Adding the eyes can be tricky, and Jean's husband Kern is often called upon to maneuver the glass disks into place. The heads and limbs are then attached to a cloth torso, but even the body is filled with materials that simulate the feel of a baby's bottom. Some people go as far as inserting a "wonder wafer" that emits the smell of baby powder.
For the baby's hair, mohair fibers are inserted, strand by strand, by poking a felting needle into the head.
"There are people who raise goats just for this, and it can cost up to $60 for half an ounce," she said, demonstrating how the needle is jabbed repeatedly into the scalp. "You just keep doing it and doing it and doing it. I like to do it during football games. It can take up to 40 hours just to do the hair."
Once the hair is styled to Jean's satisfaction, the doll is basically complete, except for its wardrobe. The dolls wear infant-sized duds, and Jean takes great delight in picking out the perfect outfit for each doll.
"I buy most of it," Jean said about the clothing, even though she's a skilled seamstress. "I've got 42 smocked dresses right now hanging in the closet."
Like many reborn enthusiasts, Jean talks to and about the dolls almost as if they were living, breathing entities.

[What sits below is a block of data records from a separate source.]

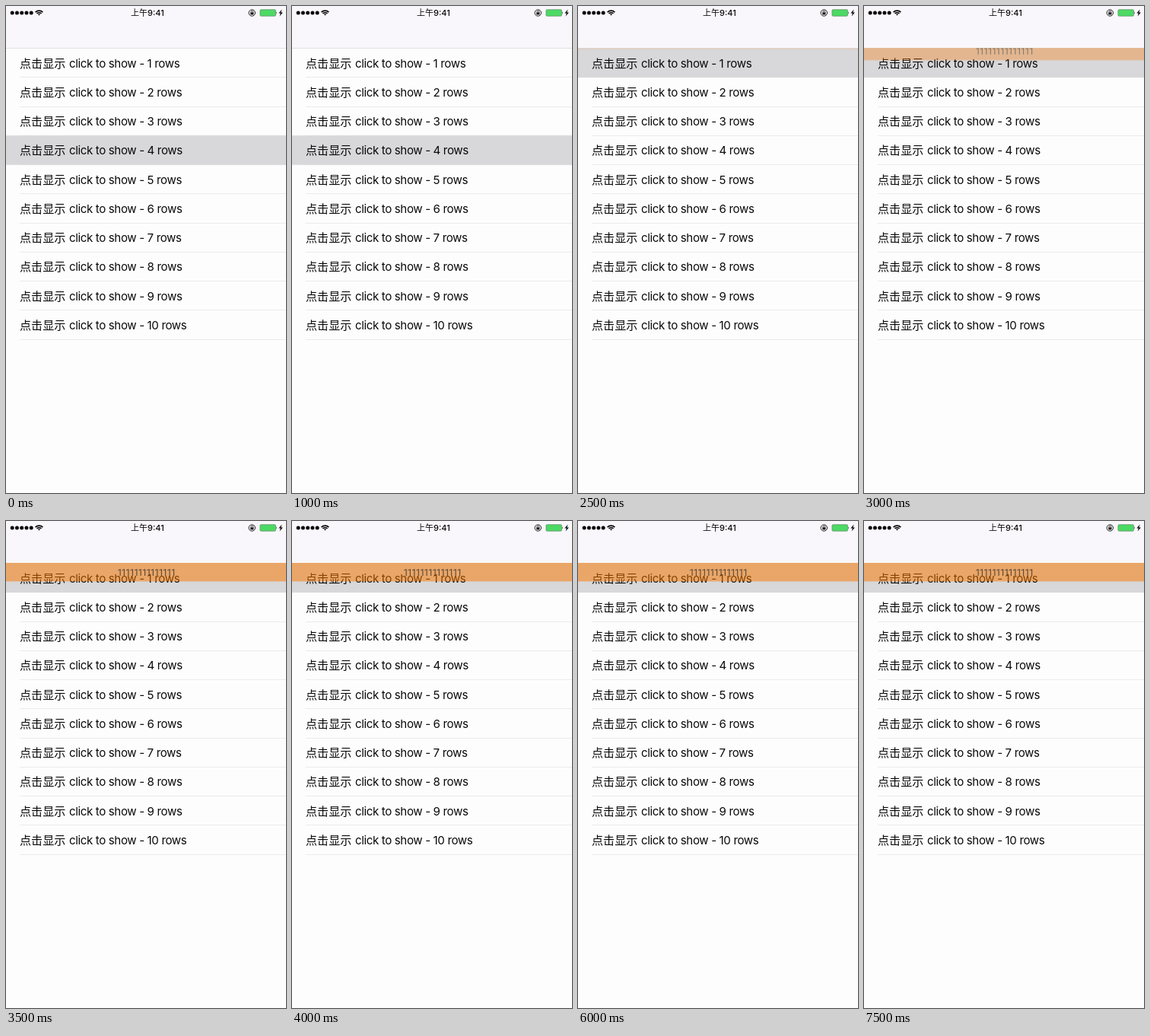
Write an HTML page that moves like this. It is 368x640 px and loops after 8 s.

```html
<!DOCTYPE html>
<html lang="zh-CN">
<head>
<meta charset="utf-8">
<title>Drop-down banner list</title>
<style>
  html, body { margin: 0; width: 100%; height: 100%; overflow: hidden; background: #fdfdfd; }
  svg { display: block; width: 368px; height: 640px; }
  text { font-family: Inter, "Noto Sans CJK SC", "Noto Sans CJK", sans-serif; fill: #0a0a0a; }
  .cjk { font: 15.1px "Noto Sans CJK SC", "Noto Sans CJK", sans-serif; }
  .label { font-size: 15.1px; letter-spacing: -.37px; }
  .clock { font-size: 11px; font-weight: 500; }
  .note { font: 12.4px Roboto, sans-serif; letter-spacing: -1.54px; fill: #222; opacity: .72; }
  .line { stroke: #ebebed; stroke-width: 1; }

  /* The screen refreshes twice a second, so every change is a hard step. */
  #selected { animation: select 8s step-end infinite; }
  #banner { animation: drop 8s step-end infinite; }
  @keyframes select {
    0% { transform: translateY(114.75px); }
    31.25%, 100% { transform: translateY(0); }
  }
  @keyframes drop {
    0% { transform: translateY(-24px); opacity: 0; }
    31.25% { transform: translateY(-22px); opacity: .18; }
    37.5% { transform: translateY(-8.3px); opacity: .66; }
    43.75%, 100% { transform: translateY(0); opacity: 1; }
  }
</style>
</head>
<body>
<svg viewBox="0 0 368 640">
  <defs>
    <clipPath id="below"><rect y="55" width="368" height="585"/></clipPath>
  </defs>
  <rect width="368" height="640" fill="#fdfdfd"/>
  <g id="lines"></g>
  <rect id="selected" y="55.4" width="368" height="38.7" fill="#d8d7d9"/>
  <g id="rows"></g>

  <rect width="368" height="55" fill="#f9f7fb"/>
  <path d="M0 55.5H368" stroke="#e0dee2"/>

  <g clip-path="url(#below)">
    <g id="banner">
      <rect y="55" width="368" height="24.4" fill="#fa7a00" fill-opacity=".52"/>
      <text class="note" x="146.2" y="72.3">11111111111111</text>
    </g>
  </g>

  <g id="signal" fill="#0a0a0a"></g>
  <g fill="none" stroke="#0a0a0a" stroke-width="1.7">
    <path d="M38.6 8.1a7 7 0 0 1 9.8 0M40.5 10a4.3 4.3 0 0 1 6 0"/>
    <path d="M43.5 12.6l-1.5-1.6a2.2 2.2 0 0 1 3 0z" fill="#0a0a0a" stroke="none"/>
  </g>
  <text class="clock" x="186" y="13" text-anchor="middle">上午9:41</text>

  <g fill="none" stroke="#0a0a0a">
    <circle cx="323.3" cy="9" r="4.2" stroke-width=".9"/>
    <path d="M322 8.6V7.7a1.4 1.4 0 0 1 2.8 0V8.6" stroke-width=".8"/>
    <rect x="321.3" y="8.4" width="4.1" height="3" fill="#0a0a0a" stroke="none"/>
  </g>
  <rect x="333.9" y="4.7" width="20.6" height="8.6" rx="1.4" fill="#4cd964" stroke="#5f7a64" stroke-width=".6"/>
  <path d="M355.4 7.4q1.4 1.6 0 3.2z" fill="#0a0a0a"/>
  <path d="M362.6 4.6l-4.2 5h2.4l-1.2 4 4.3-5.2h-2.5z" fill="#0a0a0a"/>
</svg>
<script>
  const NS = "http://www.w3.org/2000/svg";
  const ROW = 38.25, TOP = 55.5;

  function add(id, tag, attrs, text = "") {
    const el = document.createElementNS(NS, tag);
    for (const key in attrs) el.setAttribute(key, attrs[key]);
    el.textContent = text;
    document.getElementById(id).append(el);
  }

  for (let i = 0; i < 10; i++) {
    const y = TOP + ROW * i;
    const edge = Math.floor(y + ROW) + .5;
    add("lines", "path", { class: "line", d: `M18 ${edge}H368` });
    add("rows", "text", { class: "cjk", x: 18, y: y + 25 }, "点击显示");
    add("rows", "text", { class: "label", x: 82.9, y: y + 25.1 }, `click to show - ${i + 1} rows`);
  }
  for (let i = 0; i < 5; i++) {
    add("signal", "circle", { cx: 8.2 + 6.25 * i, cy: 9, r: 2.5 });
  }
</script>
</body>
</html>
```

"I put them in their winter jammies the other day," she said, referring to the collection of dolls that inhabits a cabinet in the Schwartzes' bedroom. "When I send one out to somebody during the winter, I wrap them up real warm, and I always give them a stuffed animal so they won't be afraid."
Although she occasionally comes across a doll with features that become a boy, most of Jean's creations are female.
"I do open-eyed girls the most," she noted, "although I'm starting to do a few closed-eyes ones and a couple of boys."
Contrary to form, Jean recently reborned a boy doll with closed eyes, as well as dark skin and curly black hair -- baby Jesus. The doll, swaddled in linen, will be utilized during the upcoming Christmas program at American Lutheran Church in Worthington.
"He's only going to live at church during Christmas. He lives with me the rest of the year," Jean asserted.
The reborn dolls are intended more as adult collectibles than children's toys.
"They're not recommended for children younger than 12," Jean said. "It's not a toy. It's a keepsake. My granddaughters know they can't touch them. I have eight granddaughters, two daughters, two daughter-in-laws. Someday they'll all get one as a legacy from grandma."
The doll forms have names, but since they are apt to make multiples of a particular model, many reborn artists christen their creations with a new individual moniker.
"Most people say, 'The name just comes to me,'" Jean related. "That doesn't happen for me. I have trouble giving them names."
But Jean has no difficulty infusing her dolls with a bit of individual personality.
"She's full of the devil," she said, pointing to a doll with sparkling eyes sitting on the sofa in her living room, a twinkle also shining in her own. "I have three or four of her, and I have to keep them separated or they'll get up to some mischief."